On Tuesday, the San Francisco Board of Supervisors passed a law mandating new construction projects be all-electric.  The building or project will need to use a permanent supply of electricity as the source of energy for all space conditioning including heating and cooling, water heating, pools and spas, cooking appliances, and clothes drying appliances.  Gas or propane piping systems are not permitted from the point of delivery at the gas meter.

The all-electric requirement takes effect on June 1, 2021.  Starting then, all new building or site permit applications will need to comply.  Sponsors should keep in mind there is currently a multi-month delay to file permits at the Department of Building Inspection (“DBI”), and should not wait until the last minute to get their building or site permits on file.

There are two minor exceptions.  If it would be physically or technically infeasible to construct an all-electric building, DBI can grant modifications, but only to those portions of the building where infeasibility can be demonstrated, and the alternative design provides equivalent health, safety, and fire protection.  Importantly, financial considerations cannot be used to show infeasibility.

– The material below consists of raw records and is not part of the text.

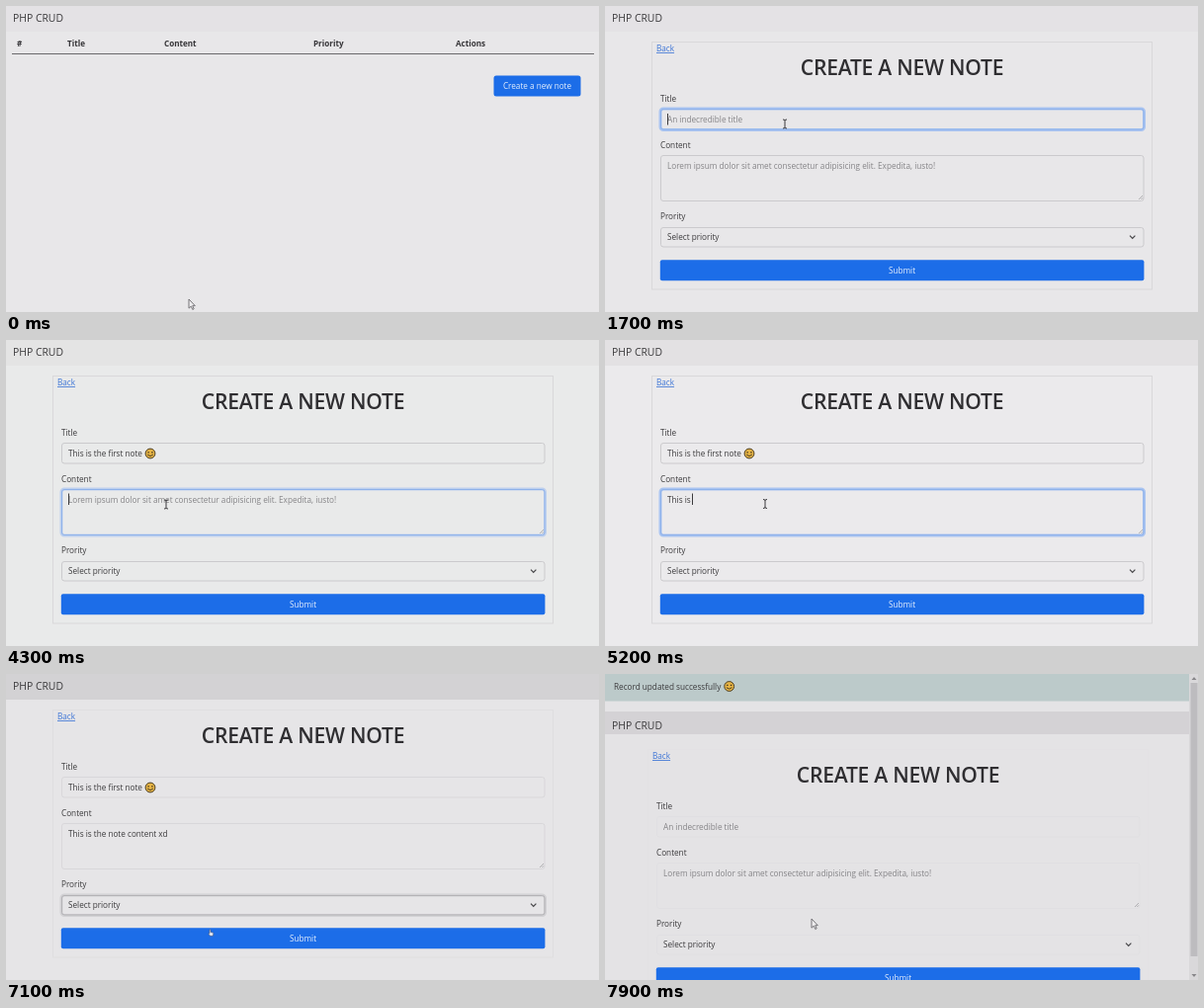
These frames come from a looping animation (600 px wide and 310 px high, 8000 ms). An HTML page:

```html
<!DOCTYPE html>
<html lang="en">
<head>
<meta charset="utf-8">
<title>PHP CRUD</title>
<style>
  html, body { margin: 0; width: 100%; height: 100%; overflow: hidden; }
  svg { display: block; width: 600px; height: 310px; }
  text { font: 8.2px "Open Sans", "Noto Sans", sans-serif; fill: #3c3b3d; white-space: pre; }
  .brand { font-size: 10.4px; }
  .head { font-weight: 700; font-size: 8.1px; fill: #363538; }
  .title { font-size: 21.1px; font-weight: 600; letter-spacing: -.25px; fill: #2f2e31; }
  .hint { fill: #858487; }
  .link { fill: #3c74d6; text-decoration: underline; }
  .light { fill: #e4eefc; }
  .mid { text-anchor: middle; }
  .field { fill: none; stroke: #cbcacd; }
  .halo { fill: none; stroke-width: 3; opacity: 0; }
  .btn { fill: #1c6de8; }
</style>
</head>
<body>
<svg viewBox="0 0 600 310">
  <defs>
    <g id="face">
      <circle r="4.9" fill="#e6b445" stroke="#4a3c22"/>
      <path d="M-2.6-1.2h1.4M1.2-1.2h1.4" stroke="#3c301d" stroke-width="1.3"/>
      <path d="M-2.8 1.2q2.8 2.8 5.6 0" fill="none" stroke="#4a3c22"/>
    </g>
  </defs>
  <rect id="bg" width="600" height="310"/>
  <g id="bar">
    <rect id="nav" width="600" height="26"/>
    <text class="brand" x="7" y="16">PHP CRUD</text>
  </g>

  <g id="list">
    <text class="head" x="11" y="41">#</text>
    <text class="head" x="62" y="41">Title</text>
    <text class="head" x="160" y="41">Content</text>
    <text class="head" x="311" y="41">Priority</text>
    <text class="head" x="455" y="41">Actions</text>
    <path d="M6 48.5H595" stroke="#6b6a6d"/>
    <rect class="btn" x="493.5" y="70.5" width="88" height="21" rx="2.5"/>
    <text class="light mid" x="537.5" y="84">Create a new note</text>
  </g>

  <g id="form">
    <rect id="card" x="47.5" y="36.5" width="506" height="250.5" fill="none" stroke="#d9d8da"/>
    <text class="link" x="52" y="46">Back</text>
    <text class="title mid" x="300.5" y="70.2">CREATE A NEW NOTE</text>

    <text x="56" y="97">Title</text>
    <rect id="halo1" class="halo" x="56" y="104" width="489.5" height="21.5" rx="3" stroke="#a9c4f1"/>
    <rect id="box1" class="field" x="56.5" y="104.5" width="488.5" height="20.5" rx="2.5"/>
    <text id="hint1" class="hint" x="63" y="118">An indecredible title</text>
    <text id="val1" x="63" y="118"></text>
    <use id="smile" href="#face" x="146" y="115"/>

    <text x="56" y="143.5">Content</text>
    <rect id="halo2" class="halo" x="56" y="151" width="489.5" height="47" rx="3" stroke="#a9c4f1"/>
    <rect id="box2" class="field" x="56.5" y="151.5" width="488.5" height="46" rx="2.5"/>
    <path d="M540 196l4-4M542.3 196l1.7-1.7" stroke="#a3a2a5" stroke-width=".8"/>
    <text id="hint2" class="hint" x="63" y="164.5">Lorem ipsum dolor sit amet consectetur adipisicing elit. Expedita, iusto!</text>
    <text id="val2" x="63" y="164.5"></text>
    <path id="caret" d="M.5 0v11.5" stroke="#3c3b3d"/>

    <text x="56" y="216">Prority</text>
    <rect id="halo3" class="halo" x="56" y="224" width="489.5" height="20.5" rx="3" stroke="#d2d1d4"/>
    <rect id="box3" class="field" x="56.5" y="224.5" width="488.5" height="19.5" rx="2.5"/>
    <text x="63" y="237">Select priority</text>
    <path d="M531 232.6l2.7 2.7 2.7-2.7" fill="none" stroke="#454447" stroke-width="1.2"/>

    <rect class="btn" x="55.8" y="257.2" width="489.6" height="21" rx="2"/>
    <text class="light mid" x="300.5" y="271">Submit</text>
  </g>

  <g id="alert">
    <rect width="591" height="27.5" fill="#bccaca"/>
    <text x="9" y="15.5">Record updated successfully</text>
    <use href="#face" x="125.7" y="12.5"/>
    <rect x="591" width="9" height="310" fill="#d9d8da"/>
    <rect x="592.5" y="9" width="7" height="277" fill="#bdbcbf"/>
    <path d="M593.5 6l2.5-3 2.5 3zM593.5 304l2.5 3 2.5-3z" fill="#88878a"/>
  </g>

  <path id="arrow" d="M0 0V9.2L2.2 7.2 3.8 10.5 5.2 9.8 3.7 6.7H6.3Z" fill="#eeedef" stroke="#69686b" stroke-width=".9"/>
  <path id="beam" d="M-2-4.5Q0-4.5 0-3.5 0-4.5 2-4.5M0-4V4M-2 4.5Q0 4.5 0 3.5 0 4.5 2 4.5" fill="none" stroke="#3a393c"/>
  <path id="hand" d="M0 0q.9-.5 1 .5V2.5l2.2.6q.7.2.6 1L3.4 6.3H.4L-1.2 4.1q0-.7 1.1-.1Z" fill="#e3e9f4" stroke="#4a5877" stroke-width=".6"/>
</svg>
<script>
const $ = id => document.getElementById(id);
const LOOP = 8000, OPEN = 500, FOCUS = [1500, 4200, 6700], SENT = 7700;

// time, x, y
const path = [
  [0, 185, 297], [100, 210, 279], [400, 532, 80], [500, 532, 80],
  [800, 187, 161], [1100, 187, 161], [1400, 182, 119.5], [3800, 182, 119.5],
  [4100, 162, 167], [4500, 162, 166], [6500, 162, 166], [6700, 150, 236],
  [6800, 150, 236], [7100, 206, 259], [7400, 210, 260], [7900, 209, 248]
];
// time, page colour, bar colour, border strength
const looks = [
  [0, '#e8e7e9', '#e4e2e5', 1], [3700, '#e9eaea', '#e4e4e4', 1],
  [4800, '#ebeaec', '#e3e1e3', 1], [6500, '#e6e5e7', '#d3d2d4', .5],
  [SENT, '#e4e3e5', '#d4d2d5', .15]
];
const clamp = v => Math.max(0, Math.min(1, v));
const ease = v => v * v * (3 - 2 * v);
const show = (id, on) => $(id).style.display = on ? '' : 'none';

function pointAt(t) {
  const i = path.findIndex(p => p[0] > t);
  if (i < 0) return path[path.length - 1].slice(1);
  const a = path[i - 1], b = path[i];
  const k = ease((t - a[0]) / (b[0] - a[0]));
  return [a[1] + (b[1] - a[1]) * k, a[2] + (b[2] - a[2]) * k];
}

const typed = (text, t, from, to) =>
  text.slice(0, Math.round(text.length * clamp((t - from) / (to - from))));

function focus(n, t, strength) {
  const from = FOCUS[n - 1], to = FOCUS[n] || 7400;
  const k = t < to ? clamp((t - from) / 150) : 0;
  const box = $('box' + n).style;
  $('halo' + n).style.opacity = k;
  box.stroke = k ? (n < 3 ? '#8fb2ea' : '#b4b3b6') : '#cbcacd';
  box.opacity = k ? 1 : strength;
}

function cursor(t) {
  const [x, y] = pointAt(t);
  const overButton = t < OPEN ? t >= 400 : y > 257 && t < SENT;
  const overText = t >= 700 && t < 6600;
  const kind = overButton ? 'hand' : overText ? 'beam' : 'arrow';
  for (const id of ['arrow', 'beam', 'hand']) show(id, id === kind);
  $(kind).setAttribute('transform', `translate(${x} ${y})`);
}

function draw(t) {
  const sent = t >= SENT;
  const [, page, bar, strength] = looks.filter(s => s[0] <= t).pop();
  $('bg').setAttribute('fill', page);
  $('nav').setAttribute('fill', bar);
  $('nav').setAttribute('y', sent ? -2 : 0);
  $('nav').setAttribute('height', sent ? 23 : 26);
  $('bar').setAttribute('transform', `translate(0 ${sent ? 40 : 0})`);
  $('form').setAttribute('transform', sent ? 'translate(-4 40)' : '');
  $('card').style.opacity = strength;
  show('list', t < OPEN);
  show('form', t >= OPEN);
  show('alert', sent);

  const title = sent ? '' : typed('This is the first ', t, 1800, 2900) + typed('note ', t, 2900, 3300);
  const body = sent ? '' : typed('This is the note content', t, 4700, 6150) + typed(' xd', t, 6200, 6500);
  $('val1').textContent = title;
  $('val2').textContent = body;
  show('hint1', !title);
  show('hint2', !body);
  show('smile', t >= 3600 && !sent);
  for (const n of [1, 2, 3]) focus(n, t, strength);

  const inBody = t >= FOCUS[1];
  const active = t >= FOCUS[0] && t < FOCUS[2];
  show('caret', active);
  if (active) {
    const wide = $(inBody ? 'val2' : 'val1').getComputedTextLength();
    const extra = !inBody && t >= 3600 ? 12 : 0;
    $('caret').setAttribute('transform', `translate(${Math.round(62.5 + wide + extra)} ${inBody ? 155.5 : 109})`);
  }
  cursor(t);
}

let start;
function tick(now) {
  start ??= now;
  draw(Math.floor((now - start) % LOOP / 100) * 100);
  requestAnimationFrame(tick);
}
draw(0);
requestAnimationFrame(tick);
</script>
</body>
</html>
```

Also, a restaurant is allowed to have gas facilities used exclusively for cooking equipment.  For permits filed through December 31, 2021, permits identifying a restaurant use will be allowed to have gas facilities.  After 2021, the exception is narrowed and DBI has to determine that the gas system is necessary for the specific restaurant using the space.  Identifying a specific restaurant tenant that early in the process will likely be a challenge for many new construction projects.

 

Authored by Reuben, Junius & Rose, LLP Attorney Mark Loper.

The issues discussed in this update are not intended to be legal advice and no attorney-client relationship is established with the recipient.  Readers should consult with legal counsel before relying on any of the information contained herein.  Reuben, Junius & Rose, LLP is a full service real estate law firm.  We specialize in land use, development and entitlement law.  We also provide a wide range of transactional services, including leasing, acquisitions and sales, formation of limited liability companies and other entities, lending/workout assistance, subdivision and condominium work.